1. Don't sleep with the Schwan's man. It doesn't matter how cute he is, or how helpful he is, or that he likes to come around and compliment you. And, yes, I know that a man driving around a truck filled with convenient, yummy deliciousness is difficult to resist. But resist you must.
The rest of the neighborhood can and will watch and calculate just how long his truck sits in front of your house. Resist the UPS man, too.
2. Close all the windows before you do or say anything which you do not want broadcast around the neighborhood. Sound carries, and your neighbors will grab beverages and head outside when they hear voices raised, regardless of the reason.
Before I learned this fun fact, my neighbors heard my toddlers' tantrums, my youngest child's conception and several horrible moments when I lost my patience. Nowadays, nothing puts fear into my children more than the sight of me taking deep breaths while closing all the windows.
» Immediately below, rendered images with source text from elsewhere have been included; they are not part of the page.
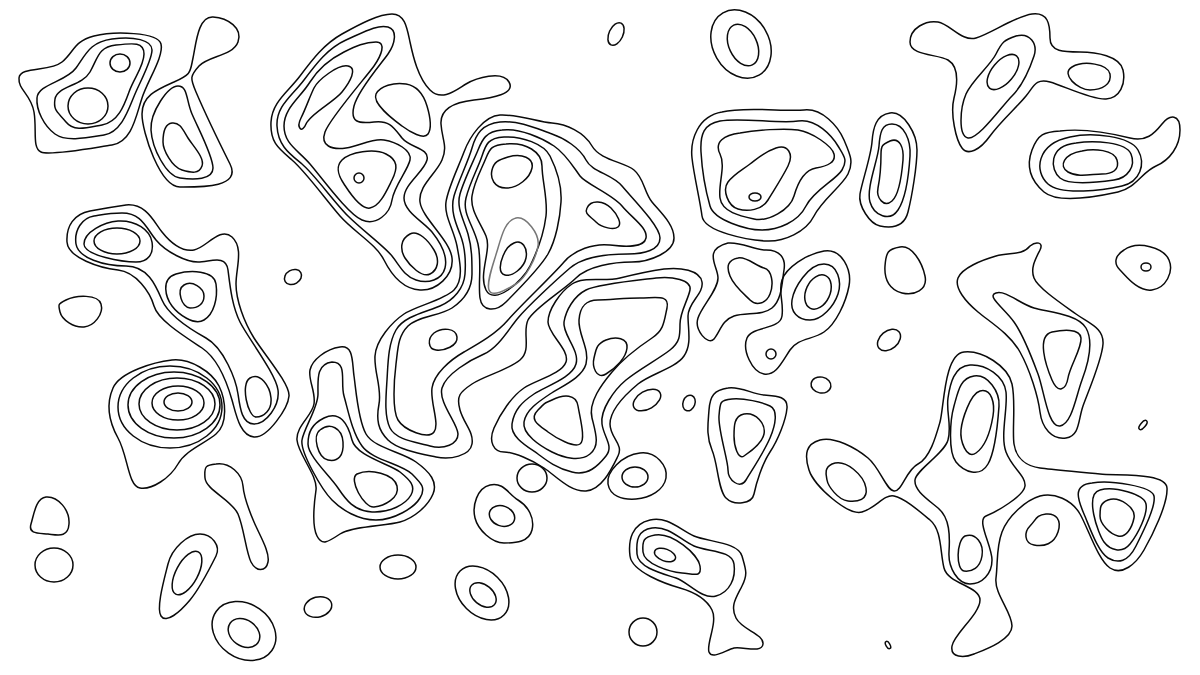
<!DOCTYPE html>
<html lang="en">
<head>
<meta charset="utf-8">
<title>Topographic contour lines</title>
<style>
:root{--paper:#fff;--line:#0a0a0a;--line-soft:#777}
html,body{margin:0;height:100%;overflow:hidden;background:var(--paper)}
.contours{display:block;width:1200px;height:675px;fill:none;stroke:var(--line);stroke-width:1.5;stroke-linejoin:round}
.soft{stroke:var(--line-soft)}
</style>
</head>
<body>
<svg class="contours" viewBox="0 0 1200 675" role="img" aria-label="Pattern of topographic contour lines">
<g id="north-west-hill">
<path d="M19 78C20 66 50 72 62 62S74 41 94 36S158 32 161 44S148 80 142 98S132 142 112 145S50 156 41 152S37 130 34 112S18 90 19 78Z"/>
<path d="M37 98C38 84 66 82 76 68S90 42 112 39S152 40 152 50S141 80 135 94S122 132 104 135S66 142 55 134S36 110 37 98Z"/>
<path d="M55 99C57 86 82 86 90 72S98 47 116 45S144 42 144 54S134 78 129 92S118 122 102 125S74 132 66 122S53 111 55 99Z"/>
<ellipse cx="88" cy="106" rx="20" ry="18"/>
<ellipse cx="120" cy="63" rx="10" ry="9"/>
</g>
<g id="north-west-drop">
<path d="M213 17C228 18 243 28 238 42S208 56 199 66S190 78 196 92S218 140 230 164S200 187 180 187S142 132 142 114S156 90 174 82S190 72 193 58S198 16 213 17Z"/>
<path d="M178 86C188 86 186 100 192 114S213 156 213 168S194 180 180 178S152 148 151 130S168 86 178 86Z"/>
<path d="M172 123C180 122 183 130 188 138S205 158 202 166S192 173 182 170S163 150 163 142S164 124 172 123Z"/>
</g>
<g id="north-ridge">
<path d="M392 14C405 14 407 28 410 42S418 78 430 90S456 90 466 84S502 70 509 82S492 98 474 100S440 108 441 124S448 146 442 160S418 186 420 202S450 240 452 258S436 291 420 290S392 276 384 260S354 232 340 216S306 172 292 160S270 142 271 122S288 92 300 76S324 44 342 34S379 14 392 14Z"/>
<path d="M388 27C398 30 395 44 388 54S358 90 354 106S358 124 374 122S394 128 402 138S430 148 427 160S404 184 404 198S424 222 432 232S448 256 445 268S428 284 416 280S400 266 392 256S362 230 348 216S314 174 302 164S278 146 277 126S292 96 304 80S328 48 346 40S378 24 388 27Z"/>
<path d="M376 42C387 42 381 56 374 66S330 118 325 132S332 150 346 148S372 138 384 140S412 150 410 160S394 186 392 200S376 226 362 220S322 178 310 164S284 144 284 126S300 98 310 82S332 58 344 52S365 42 376 42Z"/>
<path d="M348 66C358 68 350 82 342 92S310 114 306 124S296 128 301 118S310 96 314 88S338 64 348 66Z"/>
<path d="M376 94C380 86 394 82 406 84S424 96 427 106S432 128 428 134S410 132 402 126S372 104 376 94Z"/>
<path d="M342 160C350 152 374 148 386 154S398 168 392 180S380 206 370 208S348 190 344 184S334 168 342 160Z"/>
<circle cx="359" cy="178" r="5"/>
<path d="M410 234C418 230 428 240 434 250S438 270 430 274S410 266 405 258S400 239 410 234Z"/>
</g>
<g id="central-massif">
<path d="M500 115C518 114 538 122 552 123S584 132 592 146S624 162 634 170S644 192 652 202S674 224 674 238S650 262 632 262S588 266 576 278S534 308 528 320S532 350 520 360S484 376 472 384S456 396 460 410S474 432 472 444S450 460 436 457S398 450 388 440S376 420 379 404S374 372 375 356S392 322 404 314S444 300 454 290S460 262 457 246S444 216 446 202S458 168 464 152S484 116 500 115Z"/>
<path d="M500 122C520 120 540 130 552 134S580 148 586 160S612 174 622 186S660 226 660 238S644 254 628 254S584 256 570 268S528 306 518 318S498 348 484 354S446 374 442 388S458 424 458 434S444 450 430 446S396 440 390 428S386 396 387 380S388 344 396 330S426 312 440 306S464 288 465 274S464 244 460 234S450 210 454 196S468 162 472 148S482 124 500 122Z"/>
<path d="M502 130C520 128 542 138 554 146S574 168 580 176S612 194 622 206S648 228 646 238S626 247 610 245S574 250 564 262S520 306 508 320S478 344 464 352S434 374 432 388S440 424 434 432S404 430 398 420S394 380 396 364S398 336 408 326S440 316 452 308S472 288 472 274S472 248 468 234S456 208 460 194S474 160 478 150S486 131 502 130Z"/>
<path d="M504 137C522 136 544 144 550 156S562 186 561 202S556 240 548 254S516 292 506 302S482 312 480 298S482 262 478 244S462 214 466 198S478 168 482 156S488 138 504 137Z"/>
<path d="M506 144C526 142 542 152 542 166S548 200 546 216S538 250 530 266S494 306 486 290S492 250 486 236S470 210 472 196S482 168 486 158S492 145 506 144Z"/>
<path d="M508 157C522 153 534 158 532 168S518 188 506 188S490 178 492 170S498 160 508 157Z"/>
<path class="soft" d="M516 218C526 216 540 234 538 246S526 278 516 284S492 298 489 290S494 262 498 248S506 220 516 218Z"/>
<path d="M514 243C522 239 528 248 526 258S512 277 505 275S500 263 503 256S508 246 514 243Z"/>
<path d="M587 208C591 199 604 201 611 208S622 224 618 227S602 228 596 222S584 214 587 208Z"/>
<path d="M434 333C442 327 456 328 457 337S444 351 436 350S427 339 434 333Z"/>
</g>
<g id="south-spur">
<path d="M664 269C680 267 700 270 702 282S688 302 688 316S692 344 684 356S650 374 638 384S610 410 610 424S624 444 618 456S602 490 586 491S556 476 544 468S514 452 504 452S488 442 494 428S512 396 524 388S562 374 566 362S548 334 548 322S560 292 572 284S604 282 620 278S650 271 664 269Z"/>
<path d="M656 278C672 276 692 280 690 290S680 312 680 324S680 342 670 350S638 370 626 380S600 410 602 424S614 446 606 456S588 476 572 472S546 460 538 454S510 438 512 424S522 402 534 394S572 378 576 364S562 334 564 322S574 296 586 290S640 280 656 278Z"/>
<path d="M640 298C656 298 670 294 667 308S664 330 652 338S622 360 612 372S588 402 592 418S600 446 590 454S564 458 552 452S522 434 524 422S538 402 550 394S582 378 586 364S578 334 579 320S586 300 598 300S624 298 640 298Z"/>
<path d="M606 340C616 336 628 338 627 348S616 368 606 374S592 366 594 358S596 344 606 340Z"/>
<path d="M552 400C564 394 576 394 578 406S586 440 580 444S556 438 548 432S528 420 538 410S544 404 552 400Z"/>
</g>
<g id="south-west-ridge">
<path d="M340 347C354 345 352 362 354 376S358 420 366 434S402 452 416 462S438 482 433 494S414 518 400 522S352 526 340 534S322 546 317 536S314 504 316 490S298 454 297 440S312 416 314 404S308 380 310 370S326 349 340 347Z"/>
<path d="M332 362C348 362 340 382 344 396S352 432 362 446S402 464 412 474S426 488 420 498S394 520 376 520S342 510 332 500S300 452 302 440S318 408 318 394S316 364 332 362Z"/>
<path d="M324 418C340 410 348 424 352 440S390 464 400 472S416 486 411 495S390 513 372 512S346 500 338 488S308 456 308 444S312 424 324 418Z"/>
<path d="M320 430C330 422 342 428 343 442S338 462 328 460S312 436 320 430Z"/>
<path d="M357 474C370 468 394 474 397 486S384 506 374 507S348 479 357 474Z"/>
</g>
<g id="west-ridge">
<path d="M126 205C146 203 154 222 162 232S182 252 194 250S220 226 232 237S236 268 236 284S244 322 254 338S290 384 289 396S268 438 254 437S236 414 232 400S220 360 202 348S158 320 154 306S136 272 118 270S68 258 67 242S74 214 90 211S112 207 126 205Z"/>
<path d="M122 213C142 213 146 228 156 240S186 262 198 262S226 254 228 270S232 306 240 322S276 374 278 390S266 424 254 424S240 408 238 394S224 348 206 338S168 314 162 300S148 266 126 266S78 258 76 244S82 218 94 216S110 213 122 213Z"/>
<path d="M118 221C136 220 150 230 152 242S148 262 136 262S84 256 84 244S104 222 118 221Z"/>
<ellipse cx="117" cy="241" rx="23" ry="13"/>
<path d="M176 274C190 270 214 270 216 284S214 314 204 320S178 314 172 306S160 279 176 274Z"/>
<path d="M184 285C192 280 204 288 204 296S198 308 190 308S176 290 184 285Z"/>
<path d="M250 378C260 372 270 386 271 398S264 417 256 417S240 384 250 378Z"/>
</g>
<g id="west-summit">
<path d="M172 360C190 358 212 372 219 386S228 424 216 434S186 450 178 464S152 490 140 488S128 456 118 438S106 404 113 388S154 362 172 360Z"/>
<ellipse cx="170" cy="407" rx="52" ry="41"/>
<ellipse cx="174" cy="405" rx="46" ry="33"/>
<ellipse cx="177" cy="404" rx="38" ry="26"/>
<ellipse cx="178" cy="403" rx="26" ry="17"/>
<ellipse cx="178" cy="402" rx="14" ry="9"/>
</g>
<g id="north-east-plateau">
<path d="M722 112C744 106 786 112 804 110S838 126 844 140S854 162 848 174S822 200 814 216S784 242 766 241S704 232 702 216S694 176 692 158S698 116 722 112Z"/>
<path d="M720 121C740 117 780 124 798 121S832 136 838 146S848 160 842 170S814 190 806 206S778 230 762 230S714 220 710 206S702 170 701 152S704 124 720 121Z"/>
<path d="M740 133C756 130 784 128 798 130S832 146 834 154S828 166 816 168S798 182 794 196S768 222 754 219S722 212 720 198S726 166 720 154S724 135 740 133Z"/>
<path d="M776 148C788 144 794 154 788 166S774 190 768 200S748 212 738 209S722 190 728 182S742 170 750 164S764 152 776 148Z"/>
<ellipse cx="755" cy="197" rx="6" ry="4"/>
</g>
<g id="north-east-column">
<path d="M890 113C904 111 917 134 917 150S912 196 908 212S890 228 880 226S858 206 860 194S871 156 872 142S876 115 890 113Z"/>
<path d="M892 124C904 124 911 140 910 156S906 198 898 210S874 216 870 202S878 160 879 146S882 124 892 124Z"/>
<path d="M890 141C900 137 904 148 903 160S900 194 892 201S876 198 878 188S881 164 881 154S884 144 890 141Z"/>
</g>
<g id="east-knolls">
<path d="M728 243C744 242 752 250 766 250S786 258 784 270S782 300 772 308S746 312 734 316S720 332 714 339S694 330 698 318S718 290 718 278S702 250 728 243Z"/>
<path d="M738 258C746 256 756 266 764 268S774 284 770 294S756 306 750 300S734 286 730 276S728 260 738 258Z"/>
<path d="M824 251C842 248 852 270 849 286S836 324 824 332S798 338 790 350S776 376 764 374S742 350 747 338S780 330 782 316S778 292 782 280S806 254 824 251Z"/>
<path d="M824 264C838 264 842 282 838 294S822 320 810 320S790 312 792 300S808 264 824 264Z"/>
<ellipse cx="818" cy="292" rx="12" ry="18" transform="rotate(25 818 292)"/>
<circle cx="771" cy="354" r="5"/>
<path d="M900 247C912 245 922 262 925 276S914 296 902 293S884 280 885 266S888 249 900 247Z"/>
</g>
<g id="south-east-wedge">
<path d="M728 388C740 386 752 394 764 395S788 396 787 408S778 440 770 452S756 484 754 494S734 506 726 498S718 464 712 450S708 424 709 410S714 390 728 388Z"/>
<path d="M732 399C744 398 762 402 770 406S776 424 770 438S752 470 746 480S728 480 728 470S718 430 719 416S720 400 732 399Z"/>
<path d="M744 414C756 412 766 424 764 434S750 452 744 456S734 446 734 436S734 416 744 414Z"/>
</g>
<g id="south-tail">
<path d="M650 520C668 516 680 530 694 536S738 542 742 556S748 574 742 586S730 606 736 618S764 634 763 644S742 646 734 648S712 660 709 652S718 622 712 610S694 592 680 588S632 572 630 556S632 524 650 520Z"/>
<path d="M652 528C670 526 680 540 694 546S732 550 734 564S730 592 716 596S688 582 676 578S638 568 637 554S638 530 652 528Z"/>
<path d="M655 535C672 532 698 554 700 566S694 574 682 573S644 564 643 552S644 537 655 535Z"/>
<ellipse cx="665" cy="555" rx="11" ry="6" transform="rotate(20 665 555)"/>
</g>
<g id="far-east-hills">
<path d="M1032 14C1048 12 1050 24 1050 38S1064 52 1080 52S1120 56 1123 70S1120 98 1106 99S1064 86 1050 82S1034 86 1026 96S1000 122 990 136S968 156 962 148S950 114 954 98S958 66 948 60S910 56 910 42S926 20 938 22S962 42 976 38S1016 16 1032 14Z"/>
<path d="M1016 36C1030 32 1038 44 1034 56S1022 86 1012 96S978 140 968 138S960 108 966 94S990 66 996 54S1004 40 1016 36Z"/>
<ellipse cx="1003" cy="72" rx="11" ry="21" transform="rotate(40 1003 72)"/>
<path d="M1072 67C1084 60 1108 64 1110 74S1102 90 1090 90S1060 74 1072 67Z"/>
<path d="M1060 131C1084 128 1114 134 1130 138S1154 134 1162 124S1180 114 1180 130S1170 160 1156 166S1136 188 1118 192S1058 204 1044 192S1026 166 1032 150S1044 132 1060 131Z"/>
<path d="M1070 137C1092 132 1130 136 1138 150S1140 182 1122 186S1062 196 1048 184S1036 144 1070 137Z"/>
<path d="M1076 143C1094 140 1126 142 1131 154S1128 178 1114 180S1070 186 1060 178S1048 146 1076 143Z"/>
<path d="M1082 151C1094 148 1114 150 1117 160S1112 174 1102 174S1078 178 1068 172S1064 154 1082 151Z"/>
<path d="M1124 250C1138 240 1164 248 1169 260S1166 288 1152 290S1126 276 1120 270S1114 256 1124 250Z"/>
<ellipse cx="1146" cy="267" rx="5" ry="4"/>
</g>
<g id="east-horn">
<path d="M1030 246C1036 241 1044 242 1040 250S1030 268 1034 278S1062 304 1076 314S1104 328 1103 344S1088 392 1083 406S1080 436 1066 438S1042 428 1040 412S1030 370 1020 352S990 322 978 312S954 288 958 278S982 260 996 256S1022 256 1030 246Z"/>
<path d="M996 293C1006 290 1020 304 1034 308S1078 314 1086 328S1088 364 1082 380S1072 424 1060 426S1044 390 1038 374S1024 336 1014 322S986 296 996 293Z"/>
<path d="M1052 332C1062 330 1080 328 1081 338S1070 366 1068 378S1058 394 1052 380S1036 336 1052 332Z"/>
</g>
<g id="south-east-massif">
<path d="M964 352C982 350 1008 366 1012 384S1012 430 1014 444S1026 466 1040 468S1084 472 1100 474S1166 472 1167 488S1152 536 1144 550S1122 576 1110 568S1088 528 1080 514S1054 492 1040 496S1008 516 1002 532S998 562 996 578S1012 612 1012 626S984 650 974 654S950 658 952 646S980 614 980 600S948 584 944 568S942 530 930 520S904 498 894 496S876 508 862 512S814 486 809 470S806 444 820 440S856 448 868 458S886 490 894 491S906 470 918 464S936 436 940 422S944 354 964 352Z"/>
<path d="M970 365C986 364 1004 376 1006 392S1000 436 1006 452S1026 476 1025 486S996 512 986 516S992 546 992 560S982 584 970 584S948 568 949 552S950 518 938 508S914 490 915 480S944 454 948 440S946 412 948 398S954 366 970 365Z"/>
<path d="M974 376C988 374 1000 392 999 406S996 450 988 464S964 472 956 462S950 420 954 406S960 378 974 376Z"/>
<path d="M980 391C992 388 995 404 993 416S986 446 976 453S960 440 961 430S970 394 980 391Z"/>
<path d="M965 536C976 532 984 544 982 556S972 572 964 571S956 541 965 536Z"/>
<path d="M832 464C846 458 864 476 866 488S858 502 848 501S828 486 827 480S824 468 832 464Z"/>
<path d="M1046 514C1056 513 1062 520 1058 532S1044 547 1034 545S1024 532 1030 526S1036 515 1046 514Z"/>
<path d="M1092 483C1110 480 1152 486 1154 496S1144 530 1136 546S1118 564 1108 558S1090 528 1084 514S1072 485 1092 483Z"/>
<path d="M1100 490C1114 486 1144 494 1146 504S1138 534 1130 544S1110 550 1104 542S1084 494 1100 490Z"/>
<path d="M1108 500C1120 496 1136 508 1134 518S1126 538 1118 536S1100 524 1100 516S1100 503 1108 500Z"/>
</g>
<g id="scattered-mounds">
<path d="M66 300C76 295 98 294 101 304S94 326 84 327S62 320 60 312S58 304 66 300Z"/>
<path d="M46 497C58 496 70 510 69 524S58 535 48 534S28 534 31 524S36 498 46 497Z"/>
<ellipse cx="54" cy="565" rx="19" ry="17"/>
<path d="M216 464C230 462 242 474 243 486S248 508 254 522S270 552 268 562S256 572 251 562S244 528 238 514S206 490 205 478S206 465 216 464Z"/>
<path d="M200 534C212 534 221 546 216 556S200 588 190 600S166 624 161 616S164 580 168 564S188 534 200 534Z"/>
<ellipse cx="187" cy="573" rx="11" ry="24" transform="rotate(28 187 573)"/>
<ellipse cx="244" cy="631" rx="34" ry="27" transform="rotate(35 244 631)"/>
<ellipse cx="244" cy="633" rx="17" ry="13" transform="rotate(35 244 633)"/>
<ellipse cx="318" cy="607" rx="14" ry="10" transform="rotate(-15 318 607)"/>
<ellipse cx="398" cy="567" rx="18" ry="12"/>
<ellipse cx="482" cy="593" rx="31" ry="22" transform="rotate(45 482 593)"/>
<ellipse cx="483" cy="595" rx="15" ry="10" transform="rotate(40 483 595)"/>
<path d="M490 485C504 482 508 494 518 500S535 518 532 530S516 543 504 543S478 530 475 518S477 488 490 485Z"/>
<ellipse cx="502" cy="516" rx="13" ry="10" transform="rotate(20 502 516)"/>
<ellipse cx="532" cy="478" rx="15" ry="14"/>
<path d="M640 453C656 451 668 466 666 478S650 498 636 499S610 496 608 484S622 455 640 453Z"/>
<ellipse cx="635" cy="477" rx="13" ry="10"/>
<ellipse cx="647" cy="400" rx="15" ry="9" transform="rotate(-30 647 400)"/>
<ellipse cx="689" cy="403" rx="6" ry="8" transform="rotate(20 689 403)"/>
<circle cx="643" cy="632" r="14"/>
<ellipse cx="821" cy="385" rx="10" ry="8" transform="rotate(10 821 385)"/>
<ellipse cx="889" cy="340" rx="13" ry="9" transform="rotate(-40 889 340)"/>
<ellipse cx="888" cy="645" rx="2" ry="4" transform="rotate(-30 888 645)"/>
<ellipse cx="1143" cy="425" rx="2.5" ry="5.5" transform="rotate(40 1143 425)"/>
<ellipse cx="293" cy="277" rx="9" ry="7" transform="rotate(-30 293 277)"/>
<ellipse cx="616" cy="34" rx="7" ry="12" transform="rotate(25 616 34)"/>
<ellipse cx="741" cy="44" rx="28" ry="36" transform="rotate(-30 741 44)"/>
<ellipse cx="743" cy="45" rx="14" ry="22" transform="rotate(-25 743 45)"/>
</g>
</svg>
</body>
</html>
3. Don't be a cheap ass and skimp on your window treatments. Pay extra and get the blackout lining on any linen shades or lightweight window treatments in your home. Yes, these are expensive, but are you willing to discover years after you purchased them that your beautiful linen roman shades above your bathtub are actually quite see-thru at night when the bathroom light is on?
No, you do not. Trust me, you really do not want to learn that fact while you are drinking in the neighbor's living room and glance over to your house to see the silhouette of your spouse standing in the bathtub.
4. Don't speed. You live in a neighborhood. And if you live in a neighborhood, which is anchored by an elementary school, you are an ass to even attempt it.
My speed limit is 25 miles an hour, which might seem slow to you when you are late to a meeting or to catch the train, but when a bunch of children are playing outside - Slow down! 25 mph seems like 80 mph when a basketball slips into the street, quickly followed by a child.
And just because you slept through your alarm or the Mexican food you ate last night kept you in the bathroom when you should've been getting ready for work doesn't mean that you have the right to break the law and endanger my children. On my street in the 'burbs, we write down license plate information and report your vehicle.
5. If you are going to have an affair, please go outside the neighborhood. Is this so very much to ask? You are already going outside of your marriage, so venture a little bit farther. Consider how awkward your extramarital affairs are for your neighbors during next year's block party.
And, yes, I know that you think you are oh, so sneaky, and that no one will ever find out. You are an idiot and re-read #2 and #3. We will see and/or hear you and your not-so-discreet lover. Don't mess with my block party and Back-to-School night events!
6. Just say No! While those suburban home parties are great ways to meet your neighbors and exchange neighborhood gossip, save your money and say no to that Mary Kay/Tastefully Simple/Lia Sophia/Pampered Chef party. Those suckers are expensive and really add up. Invite your neighbors over for a BBQ or Happy Hour Fridays instead.
Exception: For those who are adventurous, there are two exceptions to the rule: a Surprise Party ("marital aides") and a Technique Party (Give better fellatio with these simple steps). At those parties, you get an opportunity to learn way more about your neighbors then you've ever really cared to know, but kinda really wanted to know anyway. Several years later, we are still laughing and talking about the fellatio party. I even blogged about it in Not Your Average Suburban House Party. Attendance at these parties might also alleviate the need for #5, so it's worth a try to spice things up in the bedroom.
While nothing can beat good public schools within walking distance of your home, life in the 'burbs isn't nearly as idyllic as it may seem.
We moved from Chicago in 2002, and I often miss the anonymity of city life. I miss the culture and diversity. I miss walking to the grocery store, library and the red line. And I dream of when the kids are gone and we can move back to the city.